_WORK TO BE COMPLETED_
Keep only the lines of the data below that contain "color", and copy them.

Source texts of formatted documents
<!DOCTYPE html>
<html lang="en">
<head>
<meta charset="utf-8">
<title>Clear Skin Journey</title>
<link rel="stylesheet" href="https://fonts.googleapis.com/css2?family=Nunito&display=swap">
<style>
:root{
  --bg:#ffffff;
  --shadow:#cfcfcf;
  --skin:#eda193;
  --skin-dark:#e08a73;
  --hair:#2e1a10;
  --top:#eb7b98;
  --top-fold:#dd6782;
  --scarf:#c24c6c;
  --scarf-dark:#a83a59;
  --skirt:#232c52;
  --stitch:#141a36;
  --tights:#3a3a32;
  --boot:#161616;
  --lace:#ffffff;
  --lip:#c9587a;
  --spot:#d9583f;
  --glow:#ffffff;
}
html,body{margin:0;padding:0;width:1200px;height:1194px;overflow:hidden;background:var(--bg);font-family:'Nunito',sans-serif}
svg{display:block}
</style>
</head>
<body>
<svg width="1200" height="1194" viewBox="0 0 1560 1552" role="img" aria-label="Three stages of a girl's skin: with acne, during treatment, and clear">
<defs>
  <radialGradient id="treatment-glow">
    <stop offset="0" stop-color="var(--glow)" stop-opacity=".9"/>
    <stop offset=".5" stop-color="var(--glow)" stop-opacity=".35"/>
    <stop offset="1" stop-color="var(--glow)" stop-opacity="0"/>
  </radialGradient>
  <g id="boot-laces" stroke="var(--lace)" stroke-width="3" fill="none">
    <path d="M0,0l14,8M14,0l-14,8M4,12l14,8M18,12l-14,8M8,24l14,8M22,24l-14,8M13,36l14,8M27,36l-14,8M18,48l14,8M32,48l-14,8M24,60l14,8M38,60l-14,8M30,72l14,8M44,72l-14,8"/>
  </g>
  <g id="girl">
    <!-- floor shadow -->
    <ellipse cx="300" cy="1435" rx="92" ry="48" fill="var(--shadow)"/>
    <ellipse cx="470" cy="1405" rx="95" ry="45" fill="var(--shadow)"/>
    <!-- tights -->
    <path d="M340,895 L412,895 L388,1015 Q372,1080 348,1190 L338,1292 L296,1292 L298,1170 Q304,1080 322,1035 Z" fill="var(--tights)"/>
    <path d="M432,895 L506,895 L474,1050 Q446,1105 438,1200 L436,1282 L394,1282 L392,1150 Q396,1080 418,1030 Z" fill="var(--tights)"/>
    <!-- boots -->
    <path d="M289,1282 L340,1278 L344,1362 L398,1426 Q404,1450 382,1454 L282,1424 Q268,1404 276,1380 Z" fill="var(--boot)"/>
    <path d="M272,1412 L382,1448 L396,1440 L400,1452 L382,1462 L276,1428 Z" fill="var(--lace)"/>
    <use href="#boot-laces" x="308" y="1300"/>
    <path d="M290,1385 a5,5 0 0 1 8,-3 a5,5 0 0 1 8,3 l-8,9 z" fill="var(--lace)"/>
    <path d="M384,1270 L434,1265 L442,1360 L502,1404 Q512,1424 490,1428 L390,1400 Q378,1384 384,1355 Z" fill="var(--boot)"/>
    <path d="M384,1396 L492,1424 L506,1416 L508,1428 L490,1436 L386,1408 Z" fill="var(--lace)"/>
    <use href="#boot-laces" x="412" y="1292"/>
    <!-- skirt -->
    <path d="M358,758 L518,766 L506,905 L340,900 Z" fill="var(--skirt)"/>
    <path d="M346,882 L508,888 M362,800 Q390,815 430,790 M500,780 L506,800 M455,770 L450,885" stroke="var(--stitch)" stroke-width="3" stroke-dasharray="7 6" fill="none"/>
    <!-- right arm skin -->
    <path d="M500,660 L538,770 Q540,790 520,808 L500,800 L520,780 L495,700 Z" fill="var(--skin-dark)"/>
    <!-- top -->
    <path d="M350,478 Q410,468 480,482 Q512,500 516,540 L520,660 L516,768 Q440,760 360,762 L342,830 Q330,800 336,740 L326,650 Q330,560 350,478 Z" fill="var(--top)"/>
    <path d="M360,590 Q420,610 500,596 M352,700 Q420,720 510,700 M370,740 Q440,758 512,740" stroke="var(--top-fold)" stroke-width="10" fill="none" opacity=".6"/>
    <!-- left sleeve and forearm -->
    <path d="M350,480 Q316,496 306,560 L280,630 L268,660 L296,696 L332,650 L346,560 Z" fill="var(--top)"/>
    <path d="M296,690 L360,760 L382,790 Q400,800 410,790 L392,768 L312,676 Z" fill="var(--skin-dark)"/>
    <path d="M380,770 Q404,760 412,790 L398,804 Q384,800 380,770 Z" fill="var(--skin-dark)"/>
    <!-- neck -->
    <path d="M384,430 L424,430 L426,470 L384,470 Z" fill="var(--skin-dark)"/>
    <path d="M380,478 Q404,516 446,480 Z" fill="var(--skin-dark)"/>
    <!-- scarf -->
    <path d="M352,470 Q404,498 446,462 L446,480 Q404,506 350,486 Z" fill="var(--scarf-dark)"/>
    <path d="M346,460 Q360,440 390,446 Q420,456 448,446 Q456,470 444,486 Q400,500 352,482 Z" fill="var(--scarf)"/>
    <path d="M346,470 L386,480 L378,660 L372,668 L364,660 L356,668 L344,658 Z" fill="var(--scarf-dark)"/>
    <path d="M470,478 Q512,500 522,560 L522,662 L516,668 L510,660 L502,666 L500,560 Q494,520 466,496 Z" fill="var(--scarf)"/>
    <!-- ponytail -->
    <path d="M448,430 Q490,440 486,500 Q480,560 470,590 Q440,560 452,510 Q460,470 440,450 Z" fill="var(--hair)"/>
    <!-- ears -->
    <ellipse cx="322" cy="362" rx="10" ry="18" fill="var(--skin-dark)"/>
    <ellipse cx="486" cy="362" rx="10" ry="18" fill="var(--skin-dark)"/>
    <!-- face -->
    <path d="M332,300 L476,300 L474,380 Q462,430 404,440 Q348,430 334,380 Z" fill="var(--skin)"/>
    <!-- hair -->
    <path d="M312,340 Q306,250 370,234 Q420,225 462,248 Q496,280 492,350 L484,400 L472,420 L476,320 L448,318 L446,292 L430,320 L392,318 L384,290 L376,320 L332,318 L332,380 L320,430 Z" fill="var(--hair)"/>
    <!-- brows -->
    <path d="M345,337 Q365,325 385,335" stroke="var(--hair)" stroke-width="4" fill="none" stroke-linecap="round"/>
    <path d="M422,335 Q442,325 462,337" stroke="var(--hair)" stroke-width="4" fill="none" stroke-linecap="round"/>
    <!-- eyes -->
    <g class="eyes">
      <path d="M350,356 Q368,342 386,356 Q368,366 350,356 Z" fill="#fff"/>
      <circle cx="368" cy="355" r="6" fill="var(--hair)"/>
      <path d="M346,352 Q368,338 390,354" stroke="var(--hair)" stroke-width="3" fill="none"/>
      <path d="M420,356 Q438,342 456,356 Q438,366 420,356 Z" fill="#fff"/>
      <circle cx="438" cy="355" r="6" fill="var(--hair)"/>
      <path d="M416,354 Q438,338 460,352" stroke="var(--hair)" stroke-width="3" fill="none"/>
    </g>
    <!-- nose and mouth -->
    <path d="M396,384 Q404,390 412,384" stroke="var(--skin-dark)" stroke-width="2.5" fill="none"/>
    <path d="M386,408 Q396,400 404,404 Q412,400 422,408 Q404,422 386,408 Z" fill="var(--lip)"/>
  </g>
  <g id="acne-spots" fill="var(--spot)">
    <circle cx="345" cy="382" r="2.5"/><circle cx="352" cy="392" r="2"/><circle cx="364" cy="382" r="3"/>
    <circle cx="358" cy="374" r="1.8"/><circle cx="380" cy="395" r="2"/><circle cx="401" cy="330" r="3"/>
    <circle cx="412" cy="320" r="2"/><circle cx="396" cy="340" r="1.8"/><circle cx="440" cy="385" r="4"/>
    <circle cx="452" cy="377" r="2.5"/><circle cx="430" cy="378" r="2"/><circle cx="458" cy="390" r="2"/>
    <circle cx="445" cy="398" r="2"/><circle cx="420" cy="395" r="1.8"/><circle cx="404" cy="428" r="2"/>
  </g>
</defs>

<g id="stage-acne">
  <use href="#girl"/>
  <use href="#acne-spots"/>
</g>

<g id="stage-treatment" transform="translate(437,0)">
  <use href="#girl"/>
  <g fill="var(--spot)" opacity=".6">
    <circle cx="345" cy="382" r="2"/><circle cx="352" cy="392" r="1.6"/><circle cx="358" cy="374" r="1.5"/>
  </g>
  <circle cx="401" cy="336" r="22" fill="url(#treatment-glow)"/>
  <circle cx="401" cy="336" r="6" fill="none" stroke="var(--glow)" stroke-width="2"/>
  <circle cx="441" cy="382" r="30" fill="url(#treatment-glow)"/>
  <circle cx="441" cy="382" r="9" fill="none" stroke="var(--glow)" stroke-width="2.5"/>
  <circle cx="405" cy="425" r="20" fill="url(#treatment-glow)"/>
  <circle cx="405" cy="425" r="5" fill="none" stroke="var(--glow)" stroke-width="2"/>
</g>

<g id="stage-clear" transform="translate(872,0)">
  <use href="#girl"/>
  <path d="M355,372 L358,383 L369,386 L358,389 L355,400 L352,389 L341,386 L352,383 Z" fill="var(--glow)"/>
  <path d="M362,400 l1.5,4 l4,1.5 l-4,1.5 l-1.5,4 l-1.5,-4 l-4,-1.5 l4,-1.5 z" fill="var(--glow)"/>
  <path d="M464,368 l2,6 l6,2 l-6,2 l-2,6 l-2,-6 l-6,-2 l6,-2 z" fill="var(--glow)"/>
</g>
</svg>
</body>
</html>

_TASK RESPONSE_
    <stop offset="0" stop-color="var(--glow)" stop-opacity=".9"/>
    <stop offset=".5" stop-color="var(--glow)" stop-opacity=".35"/>
    <stop offset="1" stop-color="var(--glow)" stop-opacity="0"/>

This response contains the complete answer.